Exercise details: For this exercise, return exactly the lines of the material below that begin at the one with "--connector: #555555;" and stop after the one with "C, I)<br>to Server</p></section>".

The records:
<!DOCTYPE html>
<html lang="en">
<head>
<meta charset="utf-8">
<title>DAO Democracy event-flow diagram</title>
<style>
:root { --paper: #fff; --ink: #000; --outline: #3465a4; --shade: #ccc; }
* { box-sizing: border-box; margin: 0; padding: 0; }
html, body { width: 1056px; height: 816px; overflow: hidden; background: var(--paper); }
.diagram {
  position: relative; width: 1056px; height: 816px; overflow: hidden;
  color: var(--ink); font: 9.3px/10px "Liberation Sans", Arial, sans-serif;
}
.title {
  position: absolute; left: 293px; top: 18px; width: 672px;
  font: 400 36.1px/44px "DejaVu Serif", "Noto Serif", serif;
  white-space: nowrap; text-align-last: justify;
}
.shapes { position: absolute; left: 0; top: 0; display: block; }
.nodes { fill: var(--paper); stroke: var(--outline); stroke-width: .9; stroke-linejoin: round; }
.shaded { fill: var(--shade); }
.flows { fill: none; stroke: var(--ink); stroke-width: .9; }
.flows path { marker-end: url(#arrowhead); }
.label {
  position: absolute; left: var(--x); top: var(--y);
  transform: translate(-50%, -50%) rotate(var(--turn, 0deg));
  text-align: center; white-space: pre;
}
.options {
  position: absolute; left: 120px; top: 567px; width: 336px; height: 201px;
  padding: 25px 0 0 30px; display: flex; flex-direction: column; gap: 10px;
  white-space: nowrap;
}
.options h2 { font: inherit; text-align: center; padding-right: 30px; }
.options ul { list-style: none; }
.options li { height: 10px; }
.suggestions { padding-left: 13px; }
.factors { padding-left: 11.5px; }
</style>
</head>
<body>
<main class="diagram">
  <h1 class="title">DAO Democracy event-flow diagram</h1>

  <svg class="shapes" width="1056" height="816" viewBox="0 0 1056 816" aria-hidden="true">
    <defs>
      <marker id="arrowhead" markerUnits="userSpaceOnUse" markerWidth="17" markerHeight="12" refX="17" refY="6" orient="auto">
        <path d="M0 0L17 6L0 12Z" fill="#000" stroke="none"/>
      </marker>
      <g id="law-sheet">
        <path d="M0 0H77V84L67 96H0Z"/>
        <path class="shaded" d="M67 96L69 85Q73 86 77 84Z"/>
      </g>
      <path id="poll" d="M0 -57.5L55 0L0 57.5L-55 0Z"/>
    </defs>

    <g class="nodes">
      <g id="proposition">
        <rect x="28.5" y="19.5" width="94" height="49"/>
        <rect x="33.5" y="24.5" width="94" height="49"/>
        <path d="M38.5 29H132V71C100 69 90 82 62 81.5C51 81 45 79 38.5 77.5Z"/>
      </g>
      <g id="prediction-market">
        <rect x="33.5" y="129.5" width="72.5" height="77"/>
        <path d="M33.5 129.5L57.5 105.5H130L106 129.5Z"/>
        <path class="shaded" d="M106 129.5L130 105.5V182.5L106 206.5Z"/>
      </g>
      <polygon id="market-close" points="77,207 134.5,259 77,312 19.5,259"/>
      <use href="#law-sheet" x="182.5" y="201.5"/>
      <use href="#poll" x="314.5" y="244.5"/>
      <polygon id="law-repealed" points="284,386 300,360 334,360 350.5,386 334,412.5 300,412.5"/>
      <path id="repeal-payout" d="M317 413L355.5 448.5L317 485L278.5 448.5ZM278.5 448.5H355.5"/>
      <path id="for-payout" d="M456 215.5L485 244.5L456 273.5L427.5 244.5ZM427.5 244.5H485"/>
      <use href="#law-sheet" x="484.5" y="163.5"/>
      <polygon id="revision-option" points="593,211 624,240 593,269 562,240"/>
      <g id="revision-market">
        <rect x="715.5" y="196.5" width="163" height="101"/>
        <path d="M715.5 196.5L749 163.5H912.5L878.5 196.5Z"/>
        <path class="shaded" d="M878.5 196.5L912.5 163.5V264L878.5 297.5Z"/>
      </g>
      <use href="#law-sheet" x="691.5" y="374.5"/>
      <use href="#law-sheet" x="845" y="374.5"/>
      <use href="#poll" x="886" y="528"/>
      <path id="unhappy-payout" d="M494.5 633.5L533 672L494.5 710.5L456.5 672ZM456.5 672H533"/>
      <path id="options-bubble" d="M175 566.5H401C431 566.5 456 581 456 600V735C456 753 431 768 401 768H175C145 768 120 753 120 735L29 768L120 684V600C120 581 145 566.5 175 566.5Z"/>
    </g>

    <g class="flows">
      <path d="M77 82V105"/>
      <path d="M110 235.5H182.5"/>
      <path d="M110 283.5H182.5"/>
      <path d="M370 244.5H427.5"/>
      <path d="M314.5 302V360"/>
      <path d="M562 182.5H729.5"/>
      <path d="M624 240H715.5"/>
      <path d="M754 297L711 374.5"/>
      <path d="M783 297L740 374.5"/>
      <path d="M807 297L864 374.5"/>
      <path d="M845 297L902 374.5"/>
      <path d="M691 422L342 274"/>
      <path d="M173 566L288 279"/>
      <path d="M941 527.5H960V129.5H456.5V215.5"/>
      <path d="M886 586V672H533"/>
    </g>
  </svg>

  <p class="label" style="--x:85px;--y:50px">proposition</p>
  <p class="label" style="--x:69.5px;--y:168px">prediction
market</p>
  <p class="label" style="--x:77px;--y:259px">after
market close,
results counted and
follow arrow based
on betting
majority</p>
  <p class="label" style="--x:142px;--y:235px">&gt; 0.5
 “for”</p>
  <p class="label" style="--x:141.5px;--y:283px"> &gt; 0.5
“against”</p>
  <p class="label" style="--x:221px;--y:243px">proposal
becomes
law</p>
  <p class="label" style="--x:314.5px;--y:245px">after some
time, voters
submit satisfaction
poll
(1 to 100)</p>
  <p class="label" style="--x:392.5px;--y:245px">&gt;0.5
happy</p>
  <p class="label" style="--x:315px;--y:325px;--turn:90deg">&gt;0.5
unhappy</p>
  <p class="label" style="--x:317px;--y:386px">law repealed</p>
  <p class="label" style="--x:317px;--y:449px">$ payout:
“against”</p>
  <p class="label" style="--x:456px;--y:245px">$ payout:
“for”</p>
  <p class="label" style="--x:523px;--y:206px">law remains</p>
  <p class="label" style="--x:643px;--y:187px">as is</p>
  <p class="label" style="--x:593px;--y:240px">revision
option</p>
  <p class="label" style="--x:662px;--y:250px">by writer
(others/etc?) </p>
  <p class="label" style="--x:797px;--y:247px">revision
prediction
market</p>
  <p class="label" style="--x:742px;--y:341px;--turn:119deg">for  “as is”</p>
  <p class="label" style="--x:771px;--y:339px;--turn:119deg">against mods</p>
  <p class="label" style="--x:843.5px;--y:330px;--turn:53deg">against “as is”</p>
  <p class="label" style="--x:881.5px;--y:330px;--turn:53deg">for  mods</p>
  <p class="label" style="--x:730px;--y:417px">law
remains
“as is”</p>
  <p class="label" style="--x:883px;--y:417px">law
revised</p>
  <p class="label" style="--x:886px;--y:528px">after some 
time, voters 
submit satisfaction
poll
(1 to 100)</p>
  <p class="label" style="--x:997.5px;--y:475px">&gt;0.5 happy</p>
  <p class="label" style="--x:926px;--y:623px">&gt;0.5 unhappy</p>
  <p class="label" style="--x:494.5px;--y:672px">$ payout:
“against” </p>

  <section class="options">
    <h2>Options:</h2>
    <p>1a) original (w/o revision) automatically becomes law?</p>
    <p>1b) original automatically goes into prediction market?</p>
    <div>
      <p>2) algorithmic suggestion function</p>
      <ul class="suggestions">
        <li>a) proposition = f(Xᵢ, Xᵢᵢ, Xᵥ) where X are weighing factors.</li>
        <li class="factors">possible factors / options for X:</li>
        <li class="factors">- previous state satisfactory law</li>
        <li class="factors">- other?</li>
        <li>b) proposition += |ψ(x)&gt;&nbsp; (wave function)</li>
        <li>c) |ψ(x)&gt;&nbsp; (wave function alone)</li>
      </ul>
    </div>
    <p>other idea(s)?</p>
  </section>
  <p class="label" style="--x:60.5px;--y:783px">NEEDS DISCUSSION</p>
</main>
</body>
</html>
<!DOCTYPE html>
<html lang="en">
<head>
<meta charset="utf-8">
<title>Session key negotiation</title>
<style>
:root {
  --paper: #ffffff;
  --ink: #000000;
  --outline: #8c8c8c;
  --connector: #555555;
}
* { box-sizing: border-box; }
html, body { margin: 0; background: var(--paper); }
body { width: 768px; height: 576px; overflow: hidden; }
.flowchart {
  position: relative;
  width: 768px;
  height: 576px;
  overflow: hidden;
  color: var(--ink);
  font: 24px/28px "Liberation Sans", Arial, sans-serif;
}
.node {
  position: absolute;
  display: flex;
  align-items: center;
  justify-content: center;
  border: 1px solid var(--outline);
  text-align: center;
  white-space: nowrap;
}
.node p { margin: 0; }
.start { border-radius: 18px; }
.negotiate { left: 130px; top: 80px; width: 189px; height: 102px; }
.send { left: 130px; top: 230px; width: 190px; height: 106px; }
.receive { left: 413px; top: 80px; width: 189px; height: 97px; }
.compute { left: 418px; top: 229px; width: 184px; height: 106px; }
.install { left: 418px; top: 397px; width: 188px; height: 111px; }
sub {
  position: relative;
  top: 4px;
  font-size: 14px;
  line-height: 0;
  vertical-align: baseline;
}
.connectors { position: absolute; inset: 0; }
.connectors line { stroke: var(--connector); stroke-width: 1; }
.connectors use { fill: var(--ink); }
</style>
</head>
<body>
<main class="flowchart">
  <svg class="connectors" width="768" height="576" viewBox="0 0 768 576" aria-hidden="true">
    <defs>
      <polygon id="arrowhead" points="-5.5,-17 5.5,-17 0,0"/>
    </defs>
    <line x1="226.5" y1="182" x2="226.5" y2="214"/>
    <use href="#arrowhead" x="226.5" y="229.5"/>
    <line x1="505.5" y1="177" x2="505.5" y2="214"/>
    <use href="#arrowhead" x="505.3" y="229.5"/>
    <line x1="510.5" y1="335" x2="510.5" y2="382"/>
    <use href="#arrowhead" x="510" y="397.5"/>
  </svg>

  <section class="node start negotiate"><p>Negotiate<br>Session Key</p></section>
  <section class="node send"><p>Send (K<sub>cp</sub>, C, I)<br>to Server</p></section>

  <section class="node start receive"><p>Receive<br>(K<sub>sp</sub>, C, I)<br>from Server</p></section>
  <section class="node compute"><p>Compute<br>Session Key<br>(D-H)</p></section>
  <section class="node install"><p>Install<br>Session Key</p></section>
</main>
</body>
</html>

Expected output:
  --connector: #555555;
}
* { box-sizing: border-box; }
html, body { margin: 0; background: var(--paper); }
body { width: 768px; height: 576px; overflow: hidden; }
.flowchart {
  position: relative;
  width: 768px;
  height: 576px;
  overflow: hidden;
  color: var(--ink);
  font: 24px/28px "Liberation Sans", Arial, sans-serif;
}
.node {
  position: absolute;
  display: flex;
  align-items: center;
  justify-content: center;
  border: 1px solid var(--outline);
  text-align: center;
  white-space: nowrap;
}
.node p { margin: 0; }
.start { border-radius: 18px; }
.negotiate { left: 130px; top: 80px; width: 189px; height: 102px; }
.send { left: 130px; top: 230px; width: 190px; height: 106px; }
.receive { left: 413px; top: 80px; width: 189px; height: 97px; }
.compute { left: 418px; top: 229px; width: 184px; height: 106px; }
.install { left: 418px; top: 397px; width: 188px; height: 111px; }
sub {
  position: relative;
  top: 4px;
  font-size: 14px;
  line-height: 0;
  vertical-align: baseline;
}
.connectors { position: absolute; inset: 0; }
.connectors line { stroke: var(--connector); stroke-width: 1; }
.connectors use { fill: var(--ink); }
</style>
</head>
<body>
<main class="flowchart">
  <svg class="connectors" width="768" height="576" viewBox="0 0 768 576" aria-hidden="true">
    <defs>
      <polygon id="arrowhead" points="-5.5,-17 5.5,-17 0,0"/>
    </defs>
    <line x1="226.5" y1="182" x2="226.5" y2="214"/>
    <use href="#arrowhead" x="226.5" y="229.5"/>
    <line x1="505.5" y1="177" x2="505.5" y2="214"/>
    <use href="#arrowhead" x="505.3" y="229.5"/>
    <line x1="510.5" y1="335" x2="510.5" y2="382"/>
    <use href="#arrowhead" x="510" y="397.5"/>
  </svg>

  <section class="node start negotiate"><p>Negotiate<br>Session Key</p></section>
  <section class="node send"><p>Send (K<sub>cp</sub>, C, I)<br>to Server</p></section>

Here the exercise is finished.